One of South Africa’s quietest tech success stories is a seven-person business that’s gone from startup to profitability in just four years – without ever marketing itself or taking a cent of outside financing. In the process, mobile social network 2go has come to dominate the Nigerian market, where it has over nine million active users – several million more than Facebook.
The secret, says director Peter Lockhart, has been balancing a tight focus on what 2go’s users really want – a cheap, easy way to chat and socialise using their mobile phones – with the deep technical expertise needed to deliver that experience across thousands of different devices.
“Building mobile technology for an African market is tough,” says Lockhart. “Data and SMS are expensive, and our users are price sensitive and savvy. That means we have to deliver an application that uses the absolute minimum of system resources and bandwidth. Our response has been to develop proprietary communications protocols and compression algorithms that minimise the app’s data usage.”
The 2go team has also cracked the technical challenge of producing an app that works equally well on all of the myriad feature phones that still dominate the African market. “It’s much, much harder to develop for feature phones than for smartphones,” says Lockhart, “partly because there is such a variety of platforms and operating systems. You need deep technical knowledge. This technical knowledge also extends to our ability to scale the back-end in a very resource efficient manner.”
The fact that 2go works well on many handsets has been critical to the viral spread of the app, says Lockhart, adding “feature phones aren’t going away any time soon. Projections from Informa indicate that non-smart phones will still comprise 85% of the African handset market in 2015.”
2go has resisted the tempation to bloat its app with added features, adds Lockhart. “Our users log in and out quickly, several times a day – they want things to be quick and simple,” he says. “We’ve thought through every menu item; every pixel is there because it serves a purpose.”
Alongside this technical focus, 2go has also remained extremely alert and sensitive to the needs of its users. “Our target market is not some kind of generic ‘Africa’,” says Lockhart. “We ask what country are they in, what region, what city? 2go really took off in Nigeria when we noticed that our users wanted to be able to chat within their university communities. So we did the research and created a chat room for each university in the country.”
2go also actively solicits and follows up on suggestions from its users, adds Lockhart. “People want to be asked for their opinion. Many of our users are starved for entertainment and engagement. 31 percent of our Nigerian users tell us they don’t watch television, but 66% of them spend two or more hours on their phones each day. It’s a very sociable society, and 2go supports that sociability.”

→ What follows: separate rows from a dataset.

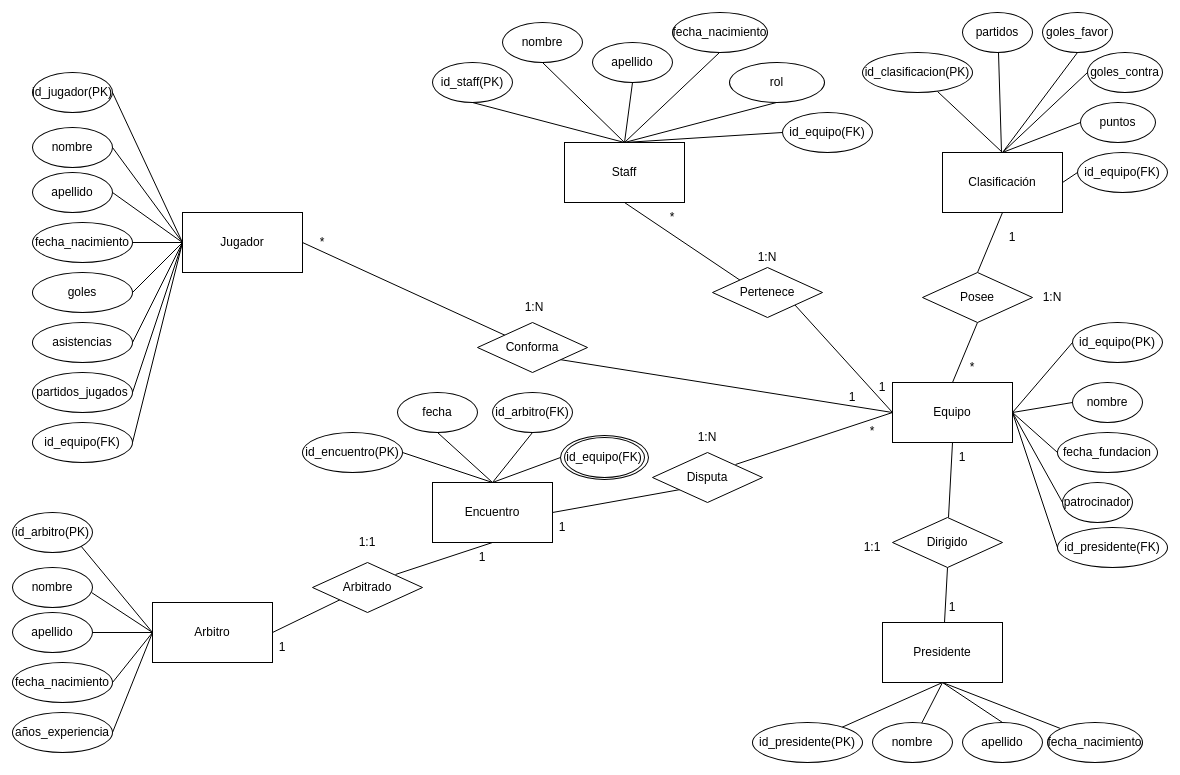
<!DOCTYPE html>
<html lang="es">
<head>
<meta charset="utf-8">
<title>Diagrama entidad-relación</title>
<style>
:root { --ink: #000; --paper: #fff; }
* { box-sizing: border-box; }
html, body { margin: 0; }
body { background: var(--paper); overflow: hidden; }
.diagram {
  position: relative; width: 1180px; height: 775px; overflow: hidden;
  background: var(--paper); color: var(--ink);
  font: 12px/14px "Liberation Sans", Arial, sans-serif;
}
.links { position: absolute; left: 0; top: 0; }
.links g { fill: none; stroke: var(--ink); stroke-width: 1; }
.links .rhombi { fill: var(--paper); }
.entity, .attribute, .relation, .cardinality {
  position: absolute; left: var(--x); top: var(--y);
  display: flex; align-items: center; justify-content: center;
  white-space: nowrap;
}
.entity, .attribute, .relation { padding: 0 1px 1px 0; }
.entity { width: 121px; height: 61px; border: 1px solid var(--ink); background: var(--paper); }
.attribute { width: var(--w, 101px); height: 41px; border: 1px solid var(--ink); border-radius: 50%; background: var(--paper); }
.multivalued::before { content: ""; position: absolute; inset: -3px -5px; border: 1px solid var(--ink); border-radius: 50%; }
.relation { width: 111px; height: 51px; }
.cardinality { width: 40px; height: 20px; margin: -10px 0 0 -20px; }
</style>
</head>
<body>
<main class="diagram">
  <svg class="links" width="1180" height="775" viewBox="0 0 1180 775" aria-hidden="true">
    <defs><polygon id="rhombus" points="55,0 110,25 55,50 0,25"/></defs>
    <g transform="translate(.5 .5)">
      <path id="jugador-links" d="M112 92L182 242L112 147M112 192L182 242H132M132 292L182 242L132 342M132 392L182 242L132 442"/>
      <path id="staff-links" d="M472 102L624 142L542 62M632 82L624 142L719 52M776 102L624 142L782 132"/>
      <path id="clasificacion-links" d="M937 91L1002 152M1001 152L998 52M1077 52L1002 152L1087 72M1080 122L1002 152M1077 172L1062 182"/>
      <path id="equipo-links" d="M1072 342L1012 412L1072 402M1057 452L1012 412L1062 502M1012 412L1057 547"/>
      <path id="encuentro-links" d="M402 452L492 482L437 432M532 432L492 482L560 457"/>
      <path id="arbitro-links" d="M80 545L152 632L91 592M92 632H152L112 682M152 632L112 732"/>
      <path id="presidente-links" d="M841 727L942 682L921 723M1002 722L942 682L1060 728"/>
      <path id="relation-links" d="M302 242L505 335M559 359L892 412M624 202L740 280M794 304L892 412M1002 212L977 272M977 322L952 382M552 512L680 489M735 464L892 412M492 542L395 574M340 599L272 632M952 442L948 517M947 567L944 622"/>
    </g>
    <g class="rhombi" transform="translate(.5 .5)">
      <use href="#rhombus" x="477" y="322"/>
      <use href="#rhombus" x="712" y="267"/>
      <use href="#rhombus" x="922" y="272"/>
      <use href="#rhombus" x="652" y="452"/>
      <use href="#rhombus" x="312" y="562"/>
      <use href="#rhombus" x="892" y="517"/>
    </g>
  </svg>

  <section aria-label="Jugador">
    <div class="entity" style="--x:182px;--y:212px">Jugador</div>
    <div class="attribute" style="--x:32px;--y:72px;--w:81px">id_jugador(PK)</div>
    <div class="attribute" style="--x:32px;--y:127px;--w:81px">nombre</div>
    <div class="attribute" style="--x:32px;--y:172px;--w:81px">apellido</div>
    <div class="attribute" style="--x:32px;--y:222px">fecha_nacimiento</div>
    <div class="attribute" style="--x:32px;--y:272px">goles</div>
    <div class="attribute" style="--x:32px;--y:322px">asistencias</div>
    <div class="attribute" style="--x:32px;--y:372px">partidos_jugados</div>
    <div class="attribute" style="--x:32px;--y:422px">id_equipo(FK)</div>
  </section>

  <section aria-label="Staff">
    <div class="entity" style="--x:564px;--y:142px">Staff</div>
    <div class="attribute" style="--x:432px;--y:62px;--w:81px">id_staff(PK)</div>
    <div class="attribute" style="--x:502px;--y:22px;--w:81px">nombre</div>
    <div class="attribute" style="--x:592px;--y:42px;--w:81px">apellido</div>
    <div class="attribute" style="--x:672px;--y:12px;--w:96px">fecha_nacimiento</div>
    <div class="attribute" style="--x:729px;--y:62px;--w:96px">rol</div>
    <div class="attribute" style="--x:782px;--y:112px;--w:91px">id_equipo(FK)</div>
  </section>

  <section aria-label="Clasificación">
    <div class="entity" style="--x:942px;--y:152px">Clasificación</div>
    <div class="attribute" style="--x:862px;--y:52px;--w:111px">id_clasificacion(PK)</div>
    <div class="attribute" style="--x:962px;--y:12px;--w:71px">partidos</div>
    <div class="attribute" style="--x:1042px;--y:12px;--w:71px">goles_favor</div>
    <div class="attribute" style="--x:1087px;--y:52px;--w:76px">goles_contra</div>
    <div class="attribute" style="--x:1080px;--y:102px;--w:76px">puntos</div>
    <div class="attribute" style="--x:1077px;--y:152px;--w:91px">id_equipo(FK)</div>
  </section>

  <section aria-label="Equipo">
    <div class="entity" style="--x:892px;--y:382px">Equipo</div>
    <div class="attribute" style="--x:1072px;--y:322px;--w:91px">id_equipo(PK)</div>
    <div class="attribute" style="--x:1072px;--y:382px;--w:71px">nombre</div>
    <div class="attribute" style="--x:1057px;--y:432px">fecha_fundacion</div>
    <div class="attribute" style="--x:1062px;--y:482px;--w:71px">patrocinador</div>
    <div class="attribute" style="--x:1057px;--y:527px;--w:111px">id_presidente(FK)</div>
  </section>

  <section aria-label="Encuentro">
    <div class="entity" style="--x:432px;--y:482px">Encuentro</div>
    <div class="attribute" style="--x:302px;--y:432px">id_encuentro(PK)</div>
    <div class="attribute" style="--x:397px;--y:392px;--w:81px">fecha</div>
    <div class="attribute" style="--x:492px;--y:392px;--w:81px">id_arbitro(FK)</div>
    <div class="attribute multivalued" style="--x:564px;--y:437px;--w:81px">id_equipo(FK)</div>
  </section>

  <section aria-label="Arbitro">
    <div class="entity" style="--x:152px;--y:602px">Arbitro</div>
    <div class="attribute" style="--x:12px;--y:512px;--w:81px">id_arbitro(PK)</div>
    <div class="attribute" style="--x:12px;--y:567px;--w:81px">nombre</div>
    <div class="attribute" style="--x:12px;--y:612px;--w:81px">apellido</div>
    <div class="attribute" style="--x:12px;--y:662px">fecha_nacimiento</div>
    <div class="attribute" style="--x:12px;--y:712px">años_experiencia</div>
  </section>

  <section aria-label="Presidente">
    <div class="entity" style="--x:882px;--y:622px">Presidente</div>
    <div class="attribute" style="--x:752px;--y:722px;--w:111px">id_presidente(PK)</div>
    <div class="attribute" style="--x:872px;--y:722px;--w:81px">nombre</div>
    <div class="attribute" style="--x:962px;--y:722px;--w:81px">apellido</div>
    <div class="attribute" style="--x:1047px;--y:722px;--w:96px">fecha_nacimiento</div>
  </section>

  <section aria-label="Relaciones">
    <div class="relation" style="--x:477px;--y:322px">Conforma</div>
    <div class="relation" style="--x:712px;--y:267px">Pertenece</div>
    <div class="relation" style="--x:922px;--y:272px">Posee</div>
    <div class="relation" style="--x:652px;--y:452px">Disputa</div>
    <div class="relation" style="--x:312px;--y:562px">Arbitrado</div>
    <div class="relation" style="--x:892px;--y:517px">Dirigido</div>
  </section>

  <section aria-label="Cardinalidades">
    <div class="cardinality" style="--x:322px;--y:242px">*</div>
    <div class="cardinality" style="--x:534px;--y:307px">1:N</div>
    <div class="cardinality" style="--x:852px;--y:397px">1</div>
    <div class="cardinality" style="--x:672px;--y:217px">*</div>
    <div class="cardinality" style="--x:767px;--y:257px">1:N</div>
    <div class="cardinality" style="--x:882px;--y:387px">1</div>
    <div class="cardinality" style="--x:1012px;--y:237px">1</div>
    <div class="cardinality" style="--x:1052px;--y:297px">1:N</div>
    <div class="cardinality" style="--x:972px;--y:367px">*</div>
    <div class="cardinality" style="--x:872px;--y:431px">*</div>
    <div class="cardinality" style="--x:707px;--y:437px">1:N</div>
    <div class="cardinality" style="--x:562px;--y:527px">1</div>
    <div class="cardinality" style="--x:482px;--y:557px">1</div>
    <div class="cardinality" style="--x:367px;--y:542px">1:1</div>
    <div class="cardinality" style="--x:282px;--y:647px">1</div>
    <div class="cardinality" style="--x:962px;--y:457px">1</div>
    <div class="cardinality" style="--x:872px;--y:547px">1:1</div>
    <div class="cardinality" style="--x:952px;--y:607px">1</div>
  </section>
</main>
</body>
</html>
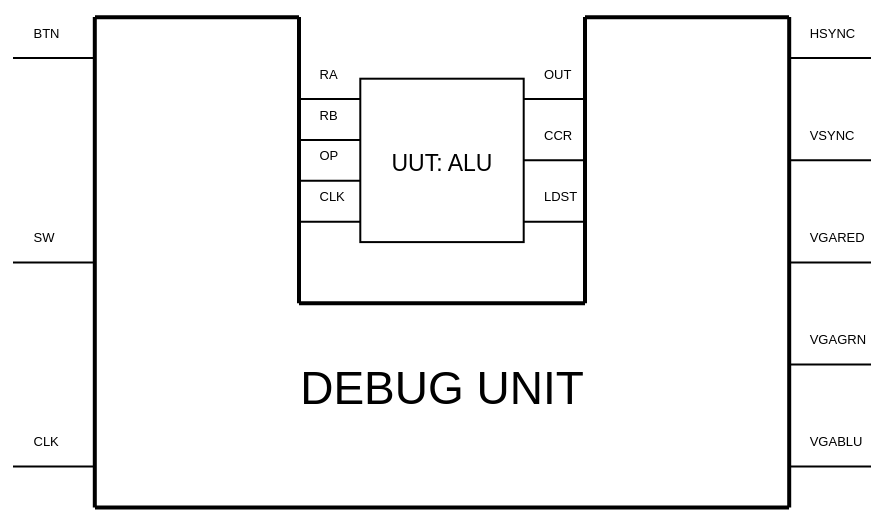
<!DOCTYPE html>
<html lang="en">
<head>
<meta charset="utf-8">
<title>Debug unit block diagram</title>
<style>
  :root { --ink: #000; --paper: #fff; }
  html, body { margin: 0; background: var(--paper); }
  .diagram {
    position: relative;
    width: 884px;
    height: 524px;
    overflow: hidden;
    background: var(--paper);
    color: var(--ink);
    font-family: "Liberation Sans", Arial, sans-serif;
  }
  .wiring { position: absolute; inset: 0; display: block; fill: none; stroke: var(--ink); }
  .debug-outline { stroke-width: 4; }
  .pins, .alu-outline { stroke-width: 2; }
  .pin, .block-name { position: absolute; white-space: nowrap; }
  .pin { font-size: 13px; line-height: 15px; }
  .input { left: 33.5px; }
  .alu-input { left: 319.5px; }
  .alu-output { left: 544px; }
  .output { left: 809.7px; }
  .block-name { left: 0; width: 884px; text-align: center; margin: 0; font-weight: 400; }
  .debug-name { top: 362px; font-size: 46px; line-height: 52px; }
  .alu-name { top: 150px; font-size: 23px; line-height: 26px; }
</style>
</head>
<body>
<main class="diagram">
  <svg class="wiring" width="884" height="524" viewBox="0 0 884 524" aria-hidden="true">
    <g class="pins">
      <path class="input-pins" d="M13 58H95M13 262.5H95M13 466.5H95"/>
      <path class="alu-input-pins" d="M299 99H360M299 140H360M299 180.7H360M299 221.7H360"/>
      <path class="alu-output-pins" d="M524 99H585M524 160.3H585M524 221.7H585"/>
      <path class="output-pins" d="M789 58H871M789 160.3H871M789 262.5H871M789 364.6H871M789 466.5H871"/>
    </g>
    <path class="debug-outline" d="M95 17.2H299M585 17.2H789M299 303.3H585M95 507.5H789M94.8 17V507.5M299 17V303.3M585 17V303.3M789.2 17V507.5"/>
    <rect class="alu-outline" x="360.3" y="78.7" width="163.4" height="163.4"/>
  </svg>

  <h1 class="block-name debug-name">DEBUG UNIT</h1>
  <h2 class="block-name alu-name">UUT: ALU</h2>

  <span class="pin input" style="top:26px">BTN</span>
  <span class="pin input" style="top:230px">SW</span>
  <span class="pin input" style="top:434px">CLK</span>

  <span class="pin alu-input" style="top:67px">RA</span>
  <span class="pin alu-input" style="top:108px">RB</span>
  <span class="pin alu-input" style="top:148px">OP</span>
  <span class="pin alu-input" style="top:189px">CLK</span>

  <span class="pin alu-output" style="top:67px">OUT</span>
  <span class="pin alu-output" style="top:128px">CCR</span>
  <span class="pin alu-output" style="top:189px">LDST</span>

  <span class="pin output" style="top:26px">HSYNC</span>
  <span class="pin output" style="top:128px">VSYNC</span>
  <span class="pin output" style="top:230px">VGARED</span>
  <span class="pin output" style="top:332px">VGAGRN</span>
  <span class="pin output" style="top:434px">VGABLU</span>
</main>
</body>
</html>
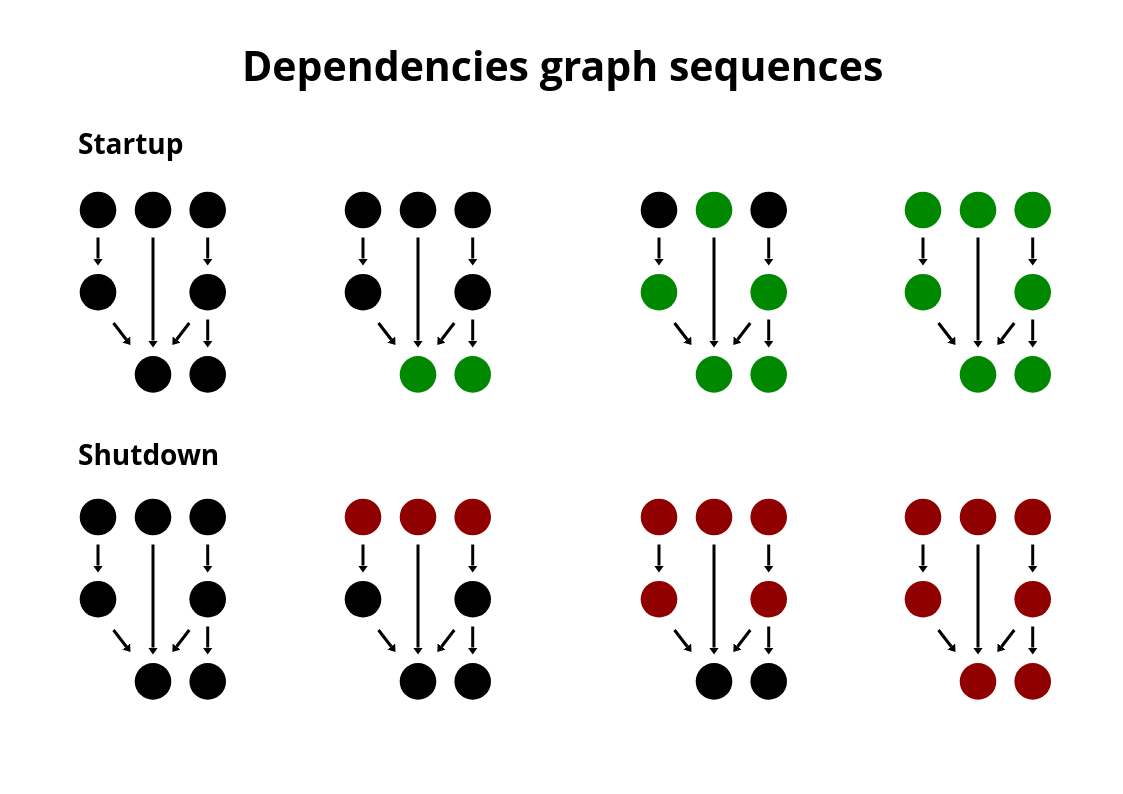
<!DOCTYPE html>
<html lang="en">
<head>
<meta charset="utf-8">
<title>Dependencies graph sequences</title>
<style>
  :root {
    --paper: #ffffff;
    --idle: #000000;
    --started: #008800;
    --stopped: #900000;
  }
  * { box-sizing: border-box; margin: 0; padding: 0; }
  body {
    width: 1123px;
    height: 794px;
    overflow: hidden;
    background: var(--paper);
    color: var(--idle);
    font-family: "Open Sans", "Noto Sans", sans-serif;
    font-weight: 700;
  }
  main { width: 1123px; height: 794px; padding-top: 40px; }
  h1 {
    height: 50px;
    padding-left: 242px;
    font-size: 41px;
    line-height: 50px;
    white-space: nowrap;
  }
  .sequence { padding-left: 79px; }
  .startup { margin-top: 35px; --done: var(--started); }
  .shutdown { margin-top: 43px; --done: var(--stopped); }
  h2 { height: 36px; margin-left: -1px; font-size: 28px; line-height: 36px; }
  .steps {
    display: grid;
    grid-template-columns: 265px 295.5px 264.5px 148px;
    margin-top: 30px;
  }
  .shutdown .steps { margin-top: 26px; }
  .graph { display: block; width: 148px; height: 202px; }
  .library { position: absolute; width: 0; height: 0; }

  /* Each tier is idle until a step marks it as done */
  .top-outer { fill: var(--top-outer, var(--idle)); }
  .top-centre { fill: var(--top-centre, var(--idle)); }
  .middle { fill: var(--middle, var(--idle)); }
  .bottom { fill: var(--bottom, var(--idle)); }
  .top-outer-done { --top-outer: var(--done); }
  .top-centre-done { --top-centre: var(--done); }
  .middle-done { --middle: var(--done); }
  .bottom-done { --bottom: var(--done); }
  .arrows { fill: none; stroke: var(--idle); stroke-width: 3; }
  .arrowhead { fill: var(--idle); }
</style>
</head>
<body>
<svg class="library" aria-hidden="true">
  <defs>
    <marker id="arrowhead" markerUnits="userSpaceOnUse" markerWidth="8" markerHeight="10" refX="0" refY="5" orient="auto">
      <polygon class="arrowhead" points="0,0 7,5 0,10"/>
    </marker>
    <symbol id="dependency-graph" viewBox="0 0 148 202">
      <g class="top-outer">
        <circle cx="19" cy="19" r="18.3"/>
        <circle cx="128.7" cy="19" r="18.3"/>
      </g>
      <circle class="top-centre" cx="74" cy="19" r="18.3"/>
      <g class="middle">
        <circle cx="19" cy="101.2" r="18.3"/>
        <circle cx="128.7" cy="101.2" r="18.3"/>
      </g>
      <g class="bottom">
        <circle cx="74" cy="183.4" r="18.3"/>
        <circle cx="128.7" cy="183.4" r="18.3"/>
      </g>
      <g class="arrows">
        <line x1="19" y1="46.5" x2="19" y2="67.5" marker-end="url(#arrowhead)"/>
        <line x1="74" y1="46.5" x2="74" y2="149.5" marker-end="url(#arrowhead)"/>
        <line x1="128.7" y1="46.5" x2="128.7" y2="67.5" marker-end="url(#arrowhead)"/>
        <line x1="34.5" y1="132" x2="47.2" y2="148.5" marker-end="url(#arrowhead)"/>
        <line x1="110.3" y1="132" x2="97.6" y2="148.5" marker-end="url(#arrowhead)"/>
        <line x1="128.7" y1="128.5" x2="128.7" y2="149.5" marker-end="url(#arrowhead)"/>
      </g>
    </symbol>
  </defs>
</svg>
<main>
  <h1>Dependencies graph sequences</h1>

  <section class="sequence startup">
    <h2>Startup</h2>
    <div class="steps">
      <svg class="graph" role="img" aria-label="Nothing started"><use href="#dependency-graph" width="148" height="202"/></svg>
      <svg class="graph bottom-done" role="img" aria-label="Bottom nodes started"><use href="#dependency-graph" width="148" height="202"/></svg>
      <svg class="graph bottom-done middle-done top-centre-done" role="img" aria-label="Middle and top centre nodes started"><use href="#dependency-graph" width="148" height="202"/></svg>
      <svg class="graph bottom-done middle-done top-centre-done top-outer-done" role="img" aria-label="All nodes started"><use href="#dependency-graph" width="148" height="202"/></svg>
    </div>
  </section>

  <section class="sequence shutdown">
    <h2>Shutdown</h2>
    <div class="steps">
      <svg class="graph" role="img" aria-label="Nothing stopped"><use href="#dependency-graph" width="148" height="202"/></svg>
      <svg class="graph top-outer-done top-centre-done" role="img" aria-label="Top nodes stopped"><use href="#dependency-graph" width="148" height="202"/></svg>
      <svg class="graph top-outer-done top-centre-done middle-done" role="img" aria-label="Top and middle nodes stopped"><use href="#dependency-graph" width="148" height="202"/></svg>
      <svg class="graph top-outer-done top-centre-done middle-done bottom-done" role="img" aria-label="All nodes stopped"><use href="#dependency-graph" width="148" height="202"/></svg>
    </div>
  </section>
</main>
</body>
</html>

The insights gained in Nigeria have fed back into the South African market, where 2go has 1,5m active users and counting. The app also provides gateways to other popular social networks such as GTalk, MXIT and Facebook. “I use 2go to chat with friends on Facebook and they have no idea,” says Lockhart. “Our whole mission is to make chat easy, cheap and painless, no matter what device you’re using.”
2go is a mobile social network targeting users in emerging markets, particularly in Africa. The company has over 21 million registered users with more than 10 million active users in Nigeria, South Africa and Kenya